Sajavakho village residents are watching the shoreline protection works at the Rioni river banks with hope and care. The slumped off sections of the riverbank are being filled in with rock boulders and the riverbank is being widened to up to five metres deep into the water to restore the original contours of the channel and protect nearby houses from flooding.
- The Rioni river basin is one of the most flood-prone areas in Georgia.
- 200 thousand residents in six municipalities regularly suffer from floods and flash-floods.
- UNDP and the Adaptation Fund work with the Government, local authorities and communities to introduce new approaches in flood management, climate resilient economic practices and adaptation measures.
“Rioni is our constant threat. The river is widening every year getting closer to the houses. In some of the places there are hardly two or three metres left between the river channel and backyards,” says Natela Kharebava, Sajavakho resident.
Shoreline protection anchors the riverbank to safeguard people for years to come. In addition, local residents learn how to protect their homes and reduce the damage from floods by using simple and locally available solutions, such as bioengineering.
“Trenching, terracing, planting bushes and hazel-nut – all those simple methods can protect us for the coming water. We had no idea about that before,” says Nodar Khabeishvili who attended an information session on bioengineering in November 2015.
“We used to install metal nets at the river banks and reinforce them with cement to keep water away but that did not work. Agroforestry seems a much more effective and lasting solution,” he says.

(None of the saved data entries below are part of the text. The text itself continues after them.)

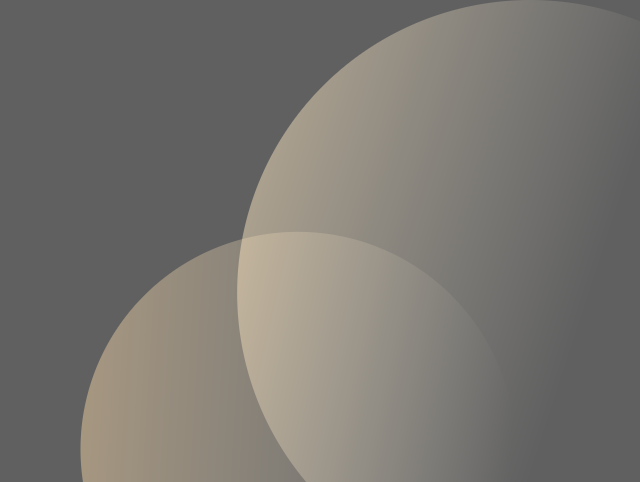
Write a WebGL 1 fragment shader that draws this background.

```glsl
precision highp float;
// Two overlapping translucent discs on a flat grey ground.
// Each disc is a smooth-edged circle whose warm tint fades to nothing
// along its own slanted axis; the discs are alpha-blended in turn.

uniform vec2 u_resolution;

// Blends a disc over the ground; its tint fades from the rim (-1) to fadeEnd, in radii along axis.
vec3 blendDisc(vec3 ground, vec2 p, vec2 center, float radius,
               vec2 axis, float fadeEnd, vec3 tint, float opacity) {
  vec2 q = p - center;
  float pixel = 1.0 / u_resolution.y;
  float coverage = clamp(0.5 + (radius - length(q)) / pixel, 0.0, 1.0);

  // The tint grows paler as it fades out
  float along = dot(q, normalize(axis)) / radius;
  float fade = clamp((along + 1.0) / (fadeEnd + 1.0), 0.0, 1.0);
  vec3 color = mix(tint, vec3(0.93, 0.91, 0.86), fade);
  return mix(ground, color, coverage * opacity * (1.0 - fade));
}

void main() {
  // Canvas heights, origin at the lower left
  vec2 p = gl_FragCoord.xy / u_resolution.y;

  vec3 color = vec3(0.376);

  // Small disc, low on the left
  color = blendDisc(color, p, vec2(0.618, 0.068), 0.451,
                    vec2(0.998, -0.06), 0.98, vec3(1.0, 0.865, 0.665), 0.44);

  // Large disc, running off the right side
  color = blendDisc(color, p, vec2(1.100, 0.392), 0.608,
                    vec2(0.95, -0.31), 0.20, vec3(1.0, 0.91, 0.76), 0.475);

  gl_FragColor = vec4(color, 1.0);
}
```
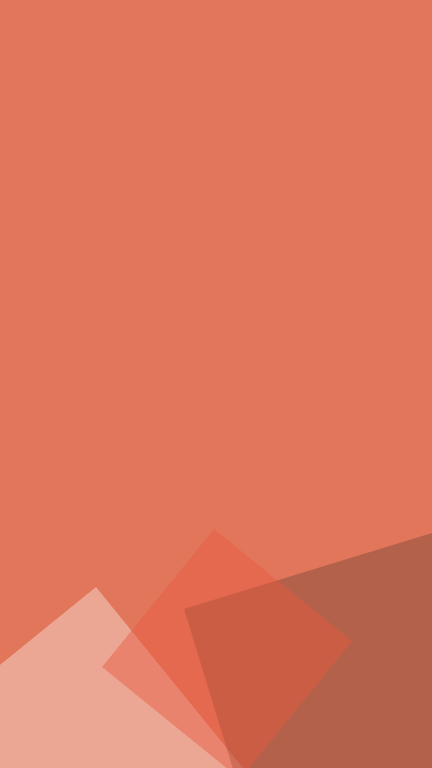
A Shadertoy shader for this background:

```glsl
// Coverage of a square hung from one corner; its first edge runs along angle
float squareMask(vec2 p, vec2 corner, float angle, float side) {
    vec2 edge = vec2(cos(angle), sin(angle));
    vec2 offset = p - corner;
    vec2 local = vec2(dot(offset, edge), dot(offset, vec2(edge.y, -edge.x)));
    vec2 d = abs(local - 0.5 * side) - 0.5 * side;
    float dist = length(max(d, 0.0)) + min(max(d.x, d.y), 0.0);
    return clamp(0.5 - dist * iResolution.x, 0.0, 1.0);
}

void mainImage(out vec4 fragColor, in vec2 fragCoord) {
    // One unit is the canvas width
    vec2 p = fragCoord / iResolution.x;
    vec3 color = vec3(0.884, 0.463, 0.357);

    // Pale sheet at the lower left
    float pale = squareMask(p, vec2(0.2222, 0.419), -0.889, 2.0);
    color = mix(color, vec3(0.922, 0.655, 0.58), pale);

    // Brown sheet at the lower right
    float brown = squareMask(p, vec2(0.4259, 0.3681), 0.2974, 2.0);
    color = mix(color, vec3(0.437, 0.26, 0.2), 0.4 * brown);

    // Translucent red square over both
    float red = squareMask(p, vec2(0.4954, 0.5532), -0.6817, 0.4114);
    color = mix(color, vec3(0.905, 0.345, 0.24), 0.45 * red);

    fragColor = vec4(color, 1.0);
}
```
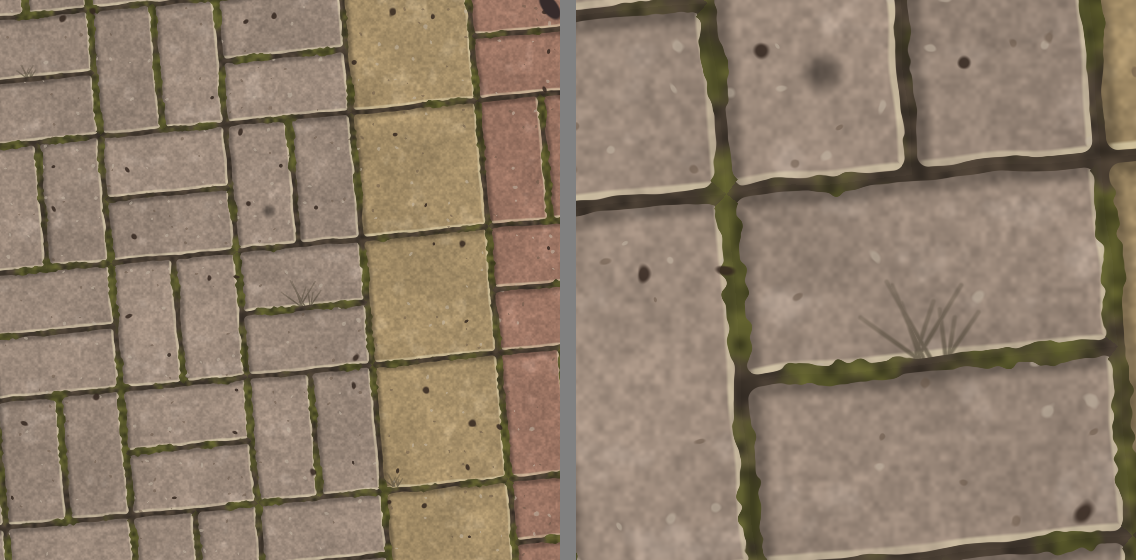
Left: the whole. Right: its middle third, enlarged.
Write a WebGL 1 fragment shader that draws this texture.

```glsl
precision highp float;
// Weathered basket-weave paving in grey and red, split by a column of square yellow slabs.
uniform vec2 u_resolution;

float hash(vec2 p) {
  vec3 q = fract(p.xyx * vec3(0.1031, 0.1030, 0.0973));
  q += dot(q, q.yzx + 33.33);
  return fract((q.x + q.y) * q.z);
}

float noise(vec2 p) {
  vec2 i = floor(p), f = fract(p);
  f = f * f * (3.0 - 2.0 * f);
  return mix(mix(hash(i), hash(i + vec2(1, 0)), f.x),
             mix(hash(i + vec2(0, 1)), hash(i + vec2(1, 1)), f.x), f.y);
}

float fbm(vec2 p) {
  float sum = 0.0, amp = 0.5;
  for (int i = 0; i < 4; i++) {
    sum += amp * noise(p);
    p = p * 2.1 + 7.3;
    amp *= 0.5;
  }
  return sum;
}

// Scattered, randomly turned flecks: one candidate per square of a grid.
float flecks(vec2 p, float scale, float density, float radius, float seed) {
  p *= scale;
  vec2 id = floor(p) + seed;
  vec2 d = fract(p) - 0.3 - 0.4 * vec2(hash(id + 3.1), hash(id + 8.7));
  float a = 6.283 * hash(id + 5.5);
  d = mat2(cos(a), sin(a), -sin(a), cos(a)) * d;
  d.y *= 1.0 + hash(id + 2.2);
  float r = radius * scale * (0.5 + 0.7 * hash(id + 6.4));
  r *= 0.75 + 0.5 * noise(p * 9.0);
  return step(hash(id), density) * (1.0 - smoothstep(r * 0.55, r * 1.15, length(d)));
}

// A fan of thin blades growing upward from a base point.
float tuft(vec2 p, vec2 base, float size) {
  float cover = 0.0;
  for (int i = 0; i < 9; i++) {
    float k = float(i);
    vec2 root = base + vec2((hash(vec2(k, 1.7)) - 0.5) * size * 0.5, 0.0);
    vec2 blade = size * vec2((k - 4.5) * 0.16, -0.5 - 0.5 * hash(vec2(k, 4.2)));
    float t = clamp(dot(p - root, blade) / dot(blade, blade), 0.0, 1.0);
    float d = length(p - root - blade * t);
    cover = max(cover, (1.0 - smoothstep(0.0004, 0.0022, d)) * (1.0 - 0.6 * t));
  }
  return cover;
}

void main() {
  vec2 p = gl_FragCoord.xy / u_resolution;
  p.y = 1.0 - p.y;
  float aa = 4.4 / u_resolution.y;

  // Slightly turned grid of square cells, rows counted downward.
  vec2 o = p - vec2(0.1784, 0.2435);
  vec2 g = vec2(4.417 * o.x - 0.37 * o.y, 0.42 * o.x + 4.392 * o.y);
  g += 0.014 * (vec2(noise(g * 7.0), noise(g * 7.0 + 40.0)) - 0.5);
  vec2 cell = floor(g);
  float yellow = step(abs(cell.x - 2.0), 0.1);
  float red = step(2.5, cell.x);

  // Halve each cell, alternating direction; yellow slabs stay whole.
  vec2 split = mod(cell.x + cell.y, 2.0) < 0.5 ? vec2(1, 2) : vec2(2, 1);
  split = mix(split, vec2(1), yellow);
  vec2 id = floor(g * split);
  vec2 size = 1.0 / split;
  vec2 local = fract(g * split) * size;
  float tone = hash(id + split * 17.0);

  // Slab faces: base tint, blotches and grain.
  vec3 color = mix(vec3(0.595, 0.525, 0.47), vec3(0.62, 0.465, 0.395), red);
  color = mix(color, vec3(0.65, 0.56, 0.41), yellow);
  color *= 0.97 + 0.06 * tone;
  color *= 0.91 + 0.18 * fbm(p * 14.0 + tone * 9.0);
  color *= 0.92 + 0.16 * noise(p * 170.0);
  color *= 0.95 + 0.10 * noise(p * 330.0);
  color += 0.07 * smoothstep(0.55, 0.8, fbm(p * 35.0 + 20.0));

  // Shadowed upper and left rims, pale worn lower and right rims.
  float shade = min(local.x, local.y);
  color *= 1.0 - 0.27 * (1.0 - smoothstep(0.03, 0.07, shade));
  vec2 far = size - local;
  float rim = min(far.x, far.y);
  float bevel = smoothstep(0.010, 0.020, rim) * (1.0 - smoothstep(0.030, 0.030 + aa + 0.008, rim));
  bevel *= smoothstep(0.015, 0.04, shade) * (0.45 + 0.5 * noise(g * 13.0 + 5.0));
  color = mix(color, mix(vec3(0.82, 0.78, 0.65), color * 1.35, 0.25), bevel);

  // Stains, chips and dry litter.
  color *= 1.0 - 0.4 * (1.0 - smoothstep(0.002, 0.017, length(p - vec2(0.48, 0.377))));
  color = mix(color, vec3(0.76, 0.71, 0.64), 0.55 * flecks(p, 32.0, 0.22, 0.0042, 11.0));
  color = mix(color, vec3(0.40, 0.33, 0.27), 0.5 * flecks(p, 38.0, 0.14, 0.0035, 53.0));

  // Dark joints with rounded corners and moss swelling out in places.
  vec2 q = abs(local - size * 0.5) - size * 0.5 + 0.05;
  float edge = 0.05 - length(max(q, 0.0)) - min(max(q.x, q.y), 0.0);
  float upright = step(min(local.y, far.y), min(local.x, far.x));
  upright = 1.0 - upright;
  float moss = smoothstep(0.38, 0.72, fbm(g * 6.0 + 3.0) + 0.14 * upright);
  float width = 0.013 + 0.008 * noise(g * 18.0) + 0.022 * moss * noise(g * 34.0);
  float joint = 1.0 - smoothstep(width - aa * 0.5, width + aa * 0.8, edge);
  vec3 soil = mix(vec3(0.25, 0.21, 0.17), vec3(0.31, 0.31, 0.14), moss);
  soil *= 0.7 + 0.6 * noise(p * 130.0);
  color = mix(color, soil, 0.92 * joint);

  // Leaf crumbs, a larger leaf and grass over everything.
  color = mix(color, vec3(0.20, 0.15, 0.12), 0.85 * flecks(p, 15.0, 0.22, 0.0068, 29.0));
  vec2 leaf = mat2(0.8, 0.6, -0.6, 0.8) * (p - vec2(0.982, 0.012));
  color = mix(color, vec3(0.21, 0.17, 0.17), 1.0 - smoothstep(0.8, 1.1, length(leaf / vec2(0.014, 0.028))));
  float grass = tuft(p, vec2(0.544, 0.546), 0.046);
  grass = max(grass, tuft(p, vec2(0.05, 0.138), 0.022));
  grass = max(grass, tuft(p, vec2(0.705, 0.868), 0.022));
  color = mix(color, vec3(0.29, 0.26, 0.20), 0.65 * grass);

  gl_FragColor = vec4(color, 1.0);
}
```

The shoreline protection in Savajakho is the result of cooperation between the Ministry of Environment and Natural Resources Protection of Georgia, United Nations Development Programme (UNDP) and the Adaptation Fund. Their joint project introduces climate resilient economic practices and adaptation measures in the Rioni river basin most vulnerable to floods and extreme climate events.
- A series of research and desk studies to provide the complete and credible information about the hydro-meteorological threats in the Rioni Basin.
- Assistance in developing flood zoning policy, a Weather Index Insurance Scheme, flood resilient building codes and a Flood Forecasting and Early Warning System.
- Practical training for the local residents to introduce bioengineering and agroforestry.
The success of this initiative is based on thorough knowledge and in-depth research of the local situation that allows offering best possible solutions to the local problems.
Since 2012, the project has been supporting a series of research to collect complete and credible information about the hydro-meteorological threats in the Rioni river basin. UNDP and the Adaptation Fund also assist the Government of Georgia to introduce a combination of structural and non-structural measures in managing floods and flash-floods, develop new national policies, legislation and tools such as a flood zoning policy, a Weather Index Insurance Scheme, flood resilient building codes and a Flood Forecasting and Early Warning System which currently covers Rioni basin but can be extended to the other parts of the country under similar threats.
200 thousand residents of the Rioni basin remain the main focus of this assistance which aims to build resilience of people and reduce the risk of floods and other extreme events caused by this dangerous river.
“Hydro-meteorological threats in Georgia have become more frequent and intensive over the last 20 years as a result of climate change. To address and effectively manage these threats Georgia needs to introduce specific policies that will reduce the risk to the flood-prone areas and promote economic development of these regions,” says Nino Antadze, UNDP’s Environment and Energy Team Leader in Georgia.
Successful practices and models tested in the Rioni river basin will be expanded to the other regions of Georgia in the coming years to reduce the risk of floods and protect the lives and livelihoods of most vulnerable.